Indeed, tourism is an important source of foreign exchange in East Africa, which makes a vital contribution to their economy. Tourism also plays a central role in creating job opportunities in East Africa. About 7% of employment in the region comes from tourism. All this leads to the accumulation of billions of tourism revenues which are injected back into the respective economies.
Undoubtedly, the tourism industry in East Africa has been hit hard by the coronavirus pandemic in the region. Data from the United Nations World Tourism Organization had indicated that tourism levels had fallen by 87%, indicating how the virus was affecting one of the region’s most important economic drivers.
With the challenges, the tourism industry has indeed realized the potential of tourism to ensure maximum growth and the East African region is moving in the right direction to enhance efforts to strengthen the industry.
The EAC is proud of its total commitment to fostering tourism in the region.
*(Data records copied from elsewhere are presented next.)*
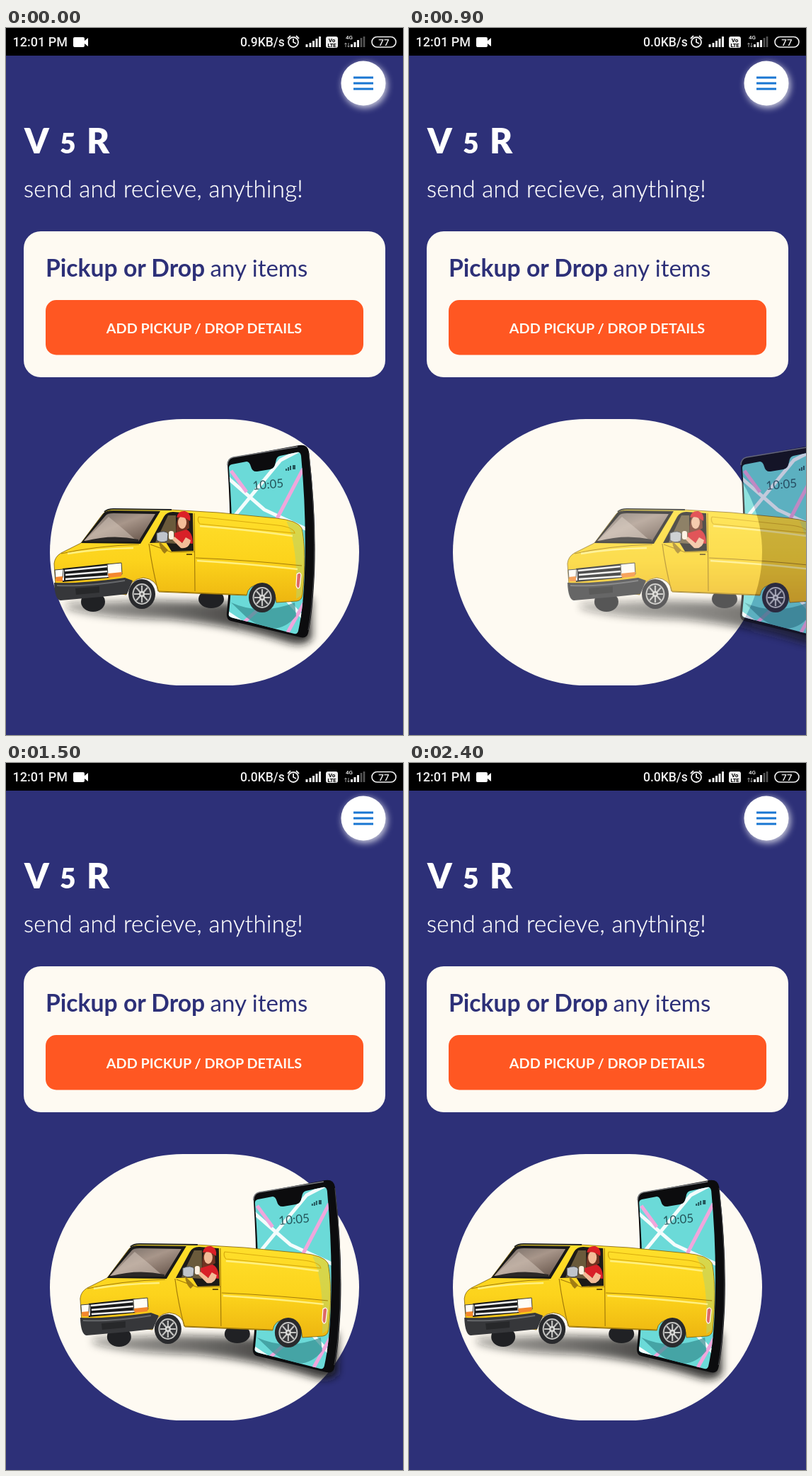
An HTML page for the animation above (2.5 s loop, 561 by 998 pixels).

```html
<!DOCTYPE html>
<html lang="en">
<head>
<meta charset="utf-8">
<title>Pickup and drop</title>
<style>
html, body { margin: 0; width: 100%; height: 100%; overflow: hidden; background: #2d3078; }
svg { display: block; width: 561px; height: 998px; }
text { font-family: Lato, sans-serif; }
.bar text { font-family: Roboto, sans-serif; font-weight: 500; fill: #eee; }
</style>
</head>
<body>
<svg viewBox="0 0 561 998">
  <defs>
    <filter id="soft" x="-30%" y="-60%" width="160%" height="220%"><feGaussianBlur stdDeviation="6"/></filter>
    <filter id="glow" x="-40%" y="-40%" width="180%" height="180%"><feGaussianBlur stdDeviation="5"/></filter>
    <linearGradient id="paint" x1="0" y1="0" x2="0" y2="1">
      <stop offset="0" stop-color="#ffe02c"/><stop offset=".55" stop-color="#fcd31c"/><stop offset="1" stop-color="#edb510"/>
    </linearGradient>
    <linearGradient id="glass" x1="0" y1="0" x2="1" y2="1">
      <stop offset="0" stop-color="#6e6661"/><stop offset=".45" stop-color="#a8968a"/><stop offset="1" stop-color="#5c4a40"/>
    </linearGradient>
    <linearGradient id="shade">
      <stop offset="0" stop-color="#161616" stop-opacity=".4"/><stop offset="1" stop-color="#161616" stop-opacity=".9"/>
    </linearGradient>
    <path id="screen" d="M315 621Q315 617 319 616L340 612Q344 612 346 619Q348 627 355 626L373 623Q380 622 381 613Q382 605 387 604L411 599Q416 598 417 604Q425 690 422 770Q420 820 413 851Q412 856 407 855L318 832Q314 831 315 826Q324 740 315 621Z"/>
    <clipPath id="map"><use href="#screen"/></clipPath>
    <g id="wheel">
      <ellipse rx="19" ry="21" fill="#292a2d"/>
      <ellipse rx="13.5" ry="15" fill="#c4c4c2"/>
      <ellipse rx="11.5" ry="13" fill="#36373a"/>
      <path d="M0-12V12M-11 0H11M-8-9L8 9M8-9L-8 9" stroke="#c4c4c2" stroke-width="2.2"/>
      <circle r="4" fill="#dcdcda"/><circle r="1.8" fill="#555"/>
    </g>
  </defs>

  <rect width="561" height="998" fill="#2d3078"/>
  <g class="bar">
    <rect width="561" height="39"/>
    <text x="9.5" y="26" font-size="18">12:01 PM</text>
    <path d="M97 13H109Q111 13 111 15V18L116 14V26L111 22V25Q111 27 109 27H97Q95 27 95 25V15Q95 13 97 13Z" fill="#fff"/>
    <text id="speed" x="331" y="26" font-size="17.5"></text>
    <g fill="none" stroke="#eee" stroke-width="1.8">
      <circle cx="406" cy="20" r="7"/>
      <path d="M406 15V20L410 22M398 15L402 11M410 11L414 15"/>
      <rect x="517" y="12.5" width="34" height="14.5" rx="7.2" stroke-width="1.6"/>
    </g>
    <path d="M425 27V23M430 27V21M434.5 27V18M439 27V15M443.5 27V12M488.5 27V23M493 27V20M497.5 27V17" stroke="#eee" stroke-width="3"/>
    <path d="M502 27V14M506 27V12" stroke="#555" stroke-width="2.6"/>
    <path d="M480 21V27M484 27V21M478.5 23L480 21L481.5 23M482.5 25L484 27L485.5 25" fill="none" stroke="#999"/>
    <rect x="452" y="12" width="17" height="16" rx="3" fill="#eee"/>
    <g text-anchor="middle">
      <text x="460.5" y="19.5" font-size="8" style="fill:#000;font-weight:700">Vo</text>
      <text x="460.5" y="27" font-size="7.5" style="fill:#000;font-weight:700">LTE</text>
      <text x="485" y="16" font-size="8">4G</text>
      <text x="534" y="24.5" font-size="13.5">77</text>
    </g>
  </g>

  <circle cx="507" cy="81" r="32" fill="#fff" opacity=".75" filter="url(#glow)"/>
  <circle cx="505" cy="78" r="31.5" fill="#fff"/>
  <path d="M491 70H519M491 78H519M491 86H519" stroke="#1976d2" stroke-width="3"/>

  <g fill="#fff">
    <text y="177" font-size="49" font-weight="900"><tspan x="26">V</tspan><tspan x="76" font-size="39">5</tspan><tspan x="114">R</tspan></text>
    <text x="25" y="239" font-size="33" font-weight="300" letter-spacing=".35" stroke="#fff" stroke-width=".3">send and recieve, anything!</text>
  </g>

  <rect x="25" y="287" width="511" height="206" rx="24" fill="#fefaf2"/>
  <g fill="#2d3078">
    <text x="56" y="351" font-size="33.7" font-weight="700">Pickup or Drop</text>
    <text x="288.5" y="351" font-size="33.1">any items</text>
  </g>
  <rect x="56" y="384" width="449" height="77.5" rx="15" fill="#ff5722"/>
  <text x="280" y="431" font-size="19.8" font-weight="700" fill="#fefaf2" text-anchor="middle">ADD PICKUP / DROP DETAILS</text>

  <rect x="62" y="552" width="437" height="376" rx="188" fill="#fefaf2"/>

  <g id="art">
    <path d="M86 812L210 808L330 812L432 804V862Q420 875 394 866Q320 843 230 835Q130 833 86 820Z" fill="url(#shade)" filter="url(#soft)"/>
    <!-- phone -->
    <path d="M313 616Q313 608 321 606L414 589Q426 587 428 598Q439 690 436 770Q433 830 427 854Q425 862 416 860L318 837Q311 835 312 826Q321 740 313 616Z" fill="#0c0c0e"/>
    <path d="M313 617Q313 608 321 606L412 591" fill="none" stroke="#77797d" stroke-width="1.5"/>
    <path d="M428 600Q438 690 435 770Q432 825 427 850" fill="none" stroke="#45464a"/>
    <use href="#screen" fill="#6bdad8"/>
    <g clip-path="url(#map)" fill="none" stroke="#f4fcfc" stroke-width="5">
      <path d="M310 632L365 680L430 710M322 690L388 610L415 596M305 820L350 850M390 800L422 835"/>
      <path d="M378 702L420 622M318 625L340 655M335 840L385 795M397 855L425 805" stroke="#f0a6dc"/>
      <path d="M318 811Q360 830 408 811L410 830Q382 864 340 832Z" fill="#368e91" stroke="none" opacity=".7"/>
    </g>
    <text transform="translate(349 652) rotate(-5)" font-size="17" fill="#24565b">10:05</text>
    <path d="M396 625V622M399 625V620M402 624V618" stroke="#24565b" stroke-width="2"/>
    <rect x="405" y="617" width="4" height="6" fill="#24565b"/>

    <!-- van -->
    <ellipse cx="123" cy="810" rx="17" ry="14" fill="#202124"/>
    <ellipse cx="290" cy="806" rx="18" ry="13" fill="#202124"/>
    <path d="M68 756Q69 746 78 741L106 727L136 687Q141 680 152 679L232 680L300 684L382 692Q412 695 418 706Q425 740 419 800Q418 808 411 809L382 811Q380 786 360 785Q342 786 340 801L216 796Q213 778 194 776Q174 778 170 800L70 786Z" fill="url(#paint)" stroke="#7a5b0a" stroke-width=".8"/>
    <path d="M396 696Q414 698 418 708Q424 745 418 800L410 806Q413 730 396 696Z" fill="#b9d36b" opacity=".55"/>
    <path d="M106 727L138 685Q141 681 152 681L218 682L190 728Z" fill="#191919"/>
    <path d="M110 724L141 688Q143 685 152 685L211 686L187 725Z" fill="url(#glass)"/>
    <path d="M112 723L145 690Q165 706 185 724Z" fill="#d7c9bd" opacity=".5"/>
    <path d="M112 724Q150 714 187 722V725H112Z" fill="#2b2827"/>
    <path d="M139 683Q143 679 152 679L234 680" fill="none" stroke="#292a24" stroke-width="2"/>
    <path d="M203 727L223 690Q227 683 236 683L264 685L265 738L234 739L226 726Z" fill="#1d1b18"/>
    <path d="M211 726L229 688H240V728Z" fill="#6a5a3b"/>

    <!-- driver -->
    <path d="M243 690Q239 704 241 718L252 710L259 706L258 689Z" fill="#713321"/>
    <ellipse cx="249" cy="698" rx="6" ry="9" fill="#f3bc98"/>
    <path d="M241 691Q243 681 253 682Q262 685 260 696Q251 688 241 691Z" fill="#dc2027"/>
    <path d="M238 713L255 708Q264 712 264 728L239 725Z" fill="#d82028"/>
    <path d="M261 723Q259 736 247 734L235 722L238 718L249 727L254 719Z" fill="#f3bc98"/>
    <rect x="230" y="710" width="7" height="12" rx="3" fill="#fff0df"/>
    <path d="M213 713Q225 708 229 714L228 724Q219 728 213 723Z" fill="#bfc4cb" stroke="#44484e"/>
    <path d="M216 724L229 737L224 742Q217 736 216 724Z" fill="#a07d15"/>

    <!-- body lines -->
    <g fill="none" stroke="#a47c09" stroke-width="1.2">
      <path d="M202 728Q206 760 215 795M266 685L267 795M204 729L234 740L266 739"/>
      <path d="M272 690L384 702Q407 705 408 713L274 700Q270 696 272 690" stroke="#d9ac0e"/>
      <path d="M268 748Q340 751 418 759M78 742Q128 731 188 729"/>
      <path d="M216 795L340 800"/>
    </g>
    <path d="M274 703Q340 708 405 717M270 752Q340 756 412 764M87 742Q130 735 180 734" fill="none" stroke="#fff080" stroke-width="2.5"/>
    <path d="M255 743H263" stroke="#6a5208" stroke-width="2"/>
    <path d="M411 771Q416 767 417 772L415 789Q412 794 410 787Z" fill="#dd6a67" stroke="#fff" stroke-width="1.2"/>

    <!-- front -->
    <path d="M80 763L146 756L147 776L80 782Z" fill="#191a1c"/>
    <path d="M83 766L143 760M84 772L143 767M84 778L143 774" stroke="#f3f3f2" stroke-width="2.6"/>
    <path d="M81 765V780M144 758V775" stroke="#f3f3f2" stroke-width="2"/>
    <path d="M143 757L163 755L164 771L144 773Z" fill="#fffdf6" stroke="#403f3a"/>
    <path d="M144 770L164 768L163 774L145 776Z" fill="#f4872e"/>
    <path d="M69 765L81 764L80 776L70 777Z" fill="#fffdf6" stroke="#403f3a"/>
    <path d="M70 775L80 774V781L71 781Z" fill="#f4872e"/>
    <path d="M68 783Q100 785 168 776L179 780L171 799L134 803L77 808Q69 807 68 783Z" fill="#36373a"/>
    <path d="M72 787Q110 789 168 780" fill="none" stroke="#66686b" stroke-width="2"/>
    <path d="M98 791L132 788V797L99 800Z" fill="#27282a"/>
    <use href="#wheel" x="192" y="799"/>
    <use href="#wheel" x="362" y="804"/>
  </g>
</svg>
<script>
const art = document.getElementById('art');
const speed = document.getElementById('speed');
const LOOP = 2500, STEP = 100;
const START = 370, SLIDE = 4200, FADE = 700, TRAVEL = 187;

const cubic = (a, b, c, d, s) =>
  a * (1 - s) ** 3 + 3 * b * s * (1 - s) ** 2 + 3 * c * s * s * (1 - s) + d * s ** 3;

// y of a Bezier curve at x, found by halving
function curve(xs, ys, x) {
  let lo = 0, hi = 1;
  for (let i = 0; i < 24; i++) {
    const mid = (lo + hi) / 2;
    if (cubic(...xs, mid) < x) lo = mid; else hi = mid;
  }
  return cubic(...ys, lo);
}

// Emphasized ease: slow start, quick middle, long tail
const ease = x => x < 1 / 6
  ? curve([0, .05, .1333, 1 / 6], [0, 0, .06, .4], x)
  : curve([1 / 6, .2083, .25, 1], [.4, .82, 1, 1], x);

function draw(now) {
  const t = Math.floor(now % LOOP / STEP) * STEP;
  const run = t - START;
  const resting = run < 0; // end of the previous slide
  art.setAttribute('transform', `translate(${resting ? 0 : TRAVEL * (1 - ease(run / SLIDE))} 0)`);
  art.setAttribute('opacity', resting ? 1 : Math.min(1, run / FADE));
  speed.textContent = t < 700 ? '0.9KB/s' : '0.0KB/s';
  requestAnimationFrame(draw);
}
draw(performance.now());
</script>
</body>
</html>
```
He considers the tourism sector as an important operation for the economy, arguing that the sector contributes about 17% to export earnings and also contributes massively to GDP, amounting to 10%.
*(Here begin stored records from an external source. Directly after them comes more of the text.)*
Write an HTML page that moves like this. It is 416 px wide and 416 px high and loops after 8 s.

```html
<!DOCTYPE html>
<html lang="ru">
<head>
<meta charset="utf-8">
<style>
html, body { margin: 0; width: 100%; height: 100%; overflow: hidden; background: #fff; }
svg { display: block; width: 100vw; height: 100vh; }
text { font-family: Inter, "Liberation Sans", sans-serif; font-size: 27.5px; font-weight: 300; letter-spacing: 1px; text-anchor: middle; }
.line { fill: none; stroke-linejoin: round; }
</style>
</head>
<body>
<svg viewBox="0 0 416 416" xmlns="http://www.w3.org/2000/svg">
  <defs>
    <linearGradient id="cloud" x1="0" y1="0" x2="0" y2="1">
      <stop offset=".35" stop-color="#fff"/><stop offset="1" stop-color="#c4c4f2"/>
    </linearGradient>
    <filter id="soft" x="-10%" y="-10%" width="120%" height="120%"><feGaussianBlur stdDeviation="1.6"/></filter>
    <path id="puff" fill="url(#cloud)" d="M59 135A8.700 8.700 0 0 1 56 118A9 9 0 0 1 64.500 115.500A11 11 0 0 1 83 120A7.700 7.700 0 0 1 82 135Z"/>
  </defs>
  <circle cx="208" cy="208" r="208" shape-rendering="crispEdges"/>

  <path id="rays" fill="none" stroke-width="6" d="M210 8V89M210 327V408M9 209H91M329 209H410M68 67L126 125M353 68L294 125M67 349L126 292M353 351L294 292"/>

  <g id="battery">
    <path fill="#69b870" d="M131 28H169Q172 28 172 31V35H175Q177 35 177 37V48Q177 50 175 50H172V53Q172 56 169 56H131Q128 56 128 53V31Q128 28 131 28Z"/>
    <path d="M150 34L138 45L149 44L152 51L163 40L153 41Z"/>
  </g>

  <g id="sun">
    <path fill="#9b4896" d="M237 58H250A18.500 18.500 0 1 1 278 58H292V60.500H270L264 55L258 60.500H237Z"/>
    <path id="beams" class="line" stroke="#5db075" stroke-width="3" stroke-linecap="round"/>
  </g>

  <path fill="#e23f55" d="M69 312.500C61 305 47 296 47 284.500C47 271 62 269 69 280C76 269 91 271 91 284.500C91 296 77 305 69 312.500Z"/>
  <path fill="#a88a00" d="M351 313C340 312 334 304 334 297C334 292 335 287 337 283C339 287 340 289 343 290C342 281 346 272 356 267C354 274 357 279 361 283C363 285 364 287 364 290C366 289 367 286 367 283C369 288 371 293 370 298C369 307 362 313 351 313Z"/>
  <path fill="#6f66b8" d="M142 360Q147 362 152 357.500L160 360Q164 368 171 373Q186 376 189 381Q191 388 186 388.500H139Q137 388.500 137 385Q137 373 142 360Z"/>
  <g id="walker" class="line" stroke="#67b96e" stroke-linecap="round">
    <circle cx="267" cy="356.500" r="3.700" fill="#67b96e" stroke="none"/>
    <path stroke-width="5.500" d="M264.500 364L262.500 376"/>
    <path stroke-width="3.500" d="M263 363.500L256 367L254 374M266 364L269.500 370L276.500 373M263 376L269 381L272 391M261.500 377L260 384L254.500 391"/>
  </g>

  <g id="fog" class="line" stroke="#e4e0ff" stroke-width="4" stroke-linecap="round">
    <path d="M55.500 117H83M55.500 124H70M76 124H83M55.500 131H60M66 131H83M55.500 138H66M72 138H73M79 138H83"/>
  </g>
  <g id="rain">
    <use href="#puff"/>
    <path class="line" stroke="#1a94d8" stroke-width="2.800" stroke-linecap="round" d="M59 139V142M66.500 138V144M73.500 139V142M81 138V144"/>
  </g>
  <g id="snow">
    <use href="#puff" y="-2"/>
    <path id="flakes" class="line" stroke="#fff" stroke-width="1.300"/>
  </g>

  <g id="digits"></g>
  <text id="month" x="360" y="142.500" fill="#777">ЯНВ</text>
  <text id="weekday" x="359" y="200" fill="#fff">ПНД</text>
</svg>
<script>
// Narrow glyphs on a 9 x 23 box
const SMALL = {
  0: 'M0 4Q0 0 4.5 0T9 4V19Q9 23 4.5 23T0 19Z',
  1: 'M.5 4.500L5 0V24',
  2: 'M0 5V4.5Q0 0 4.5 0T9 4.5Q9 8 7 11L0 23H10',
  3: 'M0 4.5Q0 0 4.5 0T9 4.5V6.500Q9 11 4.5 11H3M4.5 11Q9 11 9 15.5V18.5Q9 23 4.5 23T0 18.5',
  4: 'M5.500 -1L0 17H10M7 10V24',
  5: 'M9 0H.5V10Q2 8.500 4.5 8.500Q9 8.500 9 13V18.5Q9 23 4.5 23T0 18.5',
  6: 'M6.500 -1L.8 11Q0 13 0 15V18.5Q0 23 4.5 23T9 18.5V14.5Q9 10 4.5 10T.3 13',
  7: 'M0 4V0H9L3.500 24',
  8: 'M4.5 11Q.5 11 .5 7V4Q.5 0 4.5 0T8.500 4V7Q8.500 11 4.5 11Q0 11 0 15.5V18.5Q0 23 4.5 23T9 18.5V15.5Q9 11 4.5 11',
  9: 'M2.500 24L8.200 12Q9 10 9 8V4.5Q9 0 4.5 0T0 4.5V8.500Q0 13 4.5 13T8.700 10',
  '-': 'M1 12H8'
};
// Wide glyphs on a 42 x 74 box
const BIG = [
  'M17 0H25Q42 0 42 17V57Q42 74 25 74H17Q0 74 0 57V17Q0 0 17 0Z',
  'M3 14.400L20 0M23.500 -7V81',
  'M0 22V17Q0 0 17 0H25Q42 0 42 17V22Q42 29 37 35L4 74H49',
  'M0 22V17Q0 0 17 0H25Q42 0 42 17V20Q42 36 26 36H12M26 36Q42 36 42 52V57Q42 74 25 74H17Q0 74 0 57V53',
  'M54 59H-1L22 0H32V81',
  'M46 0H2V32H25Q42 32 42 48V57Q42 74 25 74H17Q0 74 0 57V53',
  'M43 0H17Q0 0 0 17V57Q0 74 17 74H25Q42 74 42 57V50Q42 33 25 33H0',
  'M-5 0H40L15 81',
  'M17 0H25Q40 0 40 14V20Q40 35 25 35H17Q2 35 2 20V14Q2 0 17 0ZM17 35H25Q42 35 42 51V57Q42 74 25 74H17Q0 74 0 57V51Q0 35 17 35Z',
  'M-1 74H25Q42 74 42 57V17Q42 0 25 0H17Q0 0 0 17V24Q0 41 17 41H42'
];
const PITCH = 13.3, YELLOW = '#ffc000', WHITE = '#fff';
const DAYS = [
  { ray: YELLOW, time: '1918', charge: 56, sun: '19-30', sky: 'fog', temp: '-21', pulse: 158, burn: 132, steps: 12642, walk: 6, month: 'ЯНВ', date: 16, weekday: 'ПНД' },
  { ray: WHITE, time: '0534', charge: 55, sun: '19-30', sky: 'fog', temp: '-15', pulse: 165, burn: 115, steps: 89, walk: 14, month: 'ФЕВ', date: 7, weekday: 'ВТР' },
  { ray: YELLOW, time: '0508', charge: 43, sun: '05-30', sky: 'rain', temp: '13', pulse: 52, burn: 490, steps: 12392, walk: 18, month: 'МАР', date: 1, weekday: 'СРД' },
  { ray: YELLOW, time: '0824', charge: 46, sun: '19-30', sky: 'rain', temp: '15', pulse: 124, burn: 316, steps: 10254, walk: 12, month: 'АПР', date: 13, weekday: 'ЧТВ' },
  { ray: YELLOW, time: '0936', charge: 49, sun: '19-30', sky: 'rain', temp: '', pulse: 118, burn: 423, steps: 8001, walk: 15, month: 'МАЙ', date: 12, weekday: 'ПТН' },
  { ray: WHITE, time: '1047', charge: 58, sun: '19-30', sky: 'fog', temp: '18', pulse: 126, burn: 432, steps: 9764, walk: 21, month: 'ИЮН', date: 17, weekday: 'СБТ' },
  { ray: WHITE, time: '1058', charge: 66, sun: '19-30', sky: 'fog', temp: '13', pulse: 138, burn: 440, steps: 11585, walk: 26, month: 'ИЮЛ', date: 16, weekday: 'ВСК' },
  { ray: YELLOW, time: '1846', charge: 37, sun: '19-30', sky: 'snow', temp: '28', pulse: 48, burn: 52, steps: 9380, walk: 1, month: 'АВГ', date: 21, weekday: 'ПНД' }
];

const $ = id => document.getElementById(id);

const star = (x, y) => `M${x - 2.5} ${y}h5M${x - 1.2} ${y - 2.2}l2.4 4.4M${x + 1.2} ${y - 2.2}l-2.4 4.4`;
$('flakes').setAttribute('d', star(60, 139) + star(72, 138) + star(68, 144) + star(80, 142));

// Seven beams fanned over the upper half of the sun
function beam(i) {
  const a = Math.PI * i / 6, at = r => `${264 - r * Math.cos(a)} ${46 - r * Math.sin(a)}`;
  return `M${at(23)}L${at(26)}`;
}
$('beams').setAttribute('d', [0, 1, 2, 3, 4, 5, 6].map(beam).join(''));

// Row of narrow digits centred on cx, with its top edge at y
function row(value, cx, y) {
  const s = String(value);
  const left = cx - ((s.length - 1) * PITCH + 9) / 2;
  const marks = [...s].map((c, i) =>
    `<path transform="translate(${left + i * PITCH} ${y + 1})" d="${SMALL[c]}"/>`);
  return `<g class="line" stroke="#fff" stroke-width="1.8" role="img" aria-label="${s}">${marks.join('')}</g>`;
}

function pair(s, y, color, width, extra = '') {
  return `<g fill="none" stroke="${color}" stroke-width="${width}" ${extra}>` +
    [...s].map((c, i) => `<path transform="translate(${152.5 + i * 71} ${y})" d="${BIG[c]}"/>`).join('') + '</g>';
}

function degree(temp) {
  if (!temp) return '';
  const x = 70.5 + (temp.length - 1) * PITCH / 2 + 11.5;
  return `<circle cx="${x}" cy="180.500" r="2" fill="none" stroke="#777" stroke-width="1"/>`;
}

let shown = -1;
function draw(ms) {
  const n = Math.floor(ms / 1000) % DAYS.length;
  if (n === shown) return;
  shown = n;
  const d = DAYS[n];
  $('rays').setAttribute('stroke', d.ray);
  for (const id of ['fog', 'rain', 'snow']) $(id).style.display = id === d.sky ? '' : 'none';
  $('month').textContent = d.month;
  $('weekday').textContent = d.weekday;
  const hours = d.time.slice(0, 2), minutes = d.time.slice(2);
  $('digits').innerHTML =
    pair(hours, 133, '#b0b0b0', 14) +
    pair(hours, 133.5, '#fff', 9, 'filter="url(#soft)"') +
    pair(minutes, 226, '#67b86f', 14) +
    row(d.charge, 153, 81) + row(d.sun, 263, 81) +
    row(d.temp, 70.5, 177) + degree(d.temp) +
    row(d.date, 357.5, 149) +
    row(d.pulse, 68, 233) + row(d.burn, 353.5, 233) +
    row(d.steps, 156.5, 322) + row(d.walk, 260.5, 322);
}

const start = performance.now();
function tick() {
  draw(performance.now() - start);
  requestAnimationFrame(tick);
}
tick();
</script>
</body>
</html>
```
The East African region has the prowess of remaining the fastest growing hotspot for tourism in Africa, largely due to the EAC spirit of remaining united, led by member states. It is therefore up to individual economies to collectively levitate their tourism potential.
Tourism in Kenya
Tourism is the second largest source of foreign currency in Kenya. The Kenya Tourist Board is generally responsible for maintaining information regarding tourism in Kenya. Blessed with friendly local people, breathtaking scenery, a rich collection of wildlife and an ideal year-round climate, it’s no surprise that tourism in Kenya offers the one of the world’s most sought-after travel experiences.
Sports tourism, cultural tourism, ecotourism and beach tourism are all components of the tourism sector in Kenya. Kenya has had its share of challenges regarding tourism. For example, in 2007, after the controversial 2007 elections as well as the subsequent post-election crises of 2007-2008, tourism revenues declined significantly, dropping to 54% in the first quarter of 2007.
Revenues fell from KSH. 17.5 billion to KSH. 8.08 billion. Tourism revenue from China fell 10.7% and more than 50% from the United States and Europe.
There have also been instances of insecurity in the region, particularly along the Kenyan borders, affecting both international and domestic travel. However, Kenya has grown politically and since the political scenario of 2007, there has been post-election tranquility. Security has also been tightened, allowing Kenya to be the tourist destination of choice. Since 2008, the number of tourists has increased considerably. The increase had a positive effect on the economy.
The tourism sector contributed to GDP growth of 4.4% according to data from the Ministry of Tourism. The sector also accounts for 10% of economic output and employs over 2 million people.
Kenya has great potential to leverage tourism. The future of tourism in Kenya will depend heavily on wildlife conservation and marketing as the main attraction of tourism in Kenya is wildlife and of course food, music, fashion, sports, conferences, investor tourism.
To achieve growth, the Kenyan government must exert great effort and protect game reserves and national parks and build strong emotional Kenya brand partnerships with all travel companies and nations of the world.
Business Leader and Brand Africa Trustee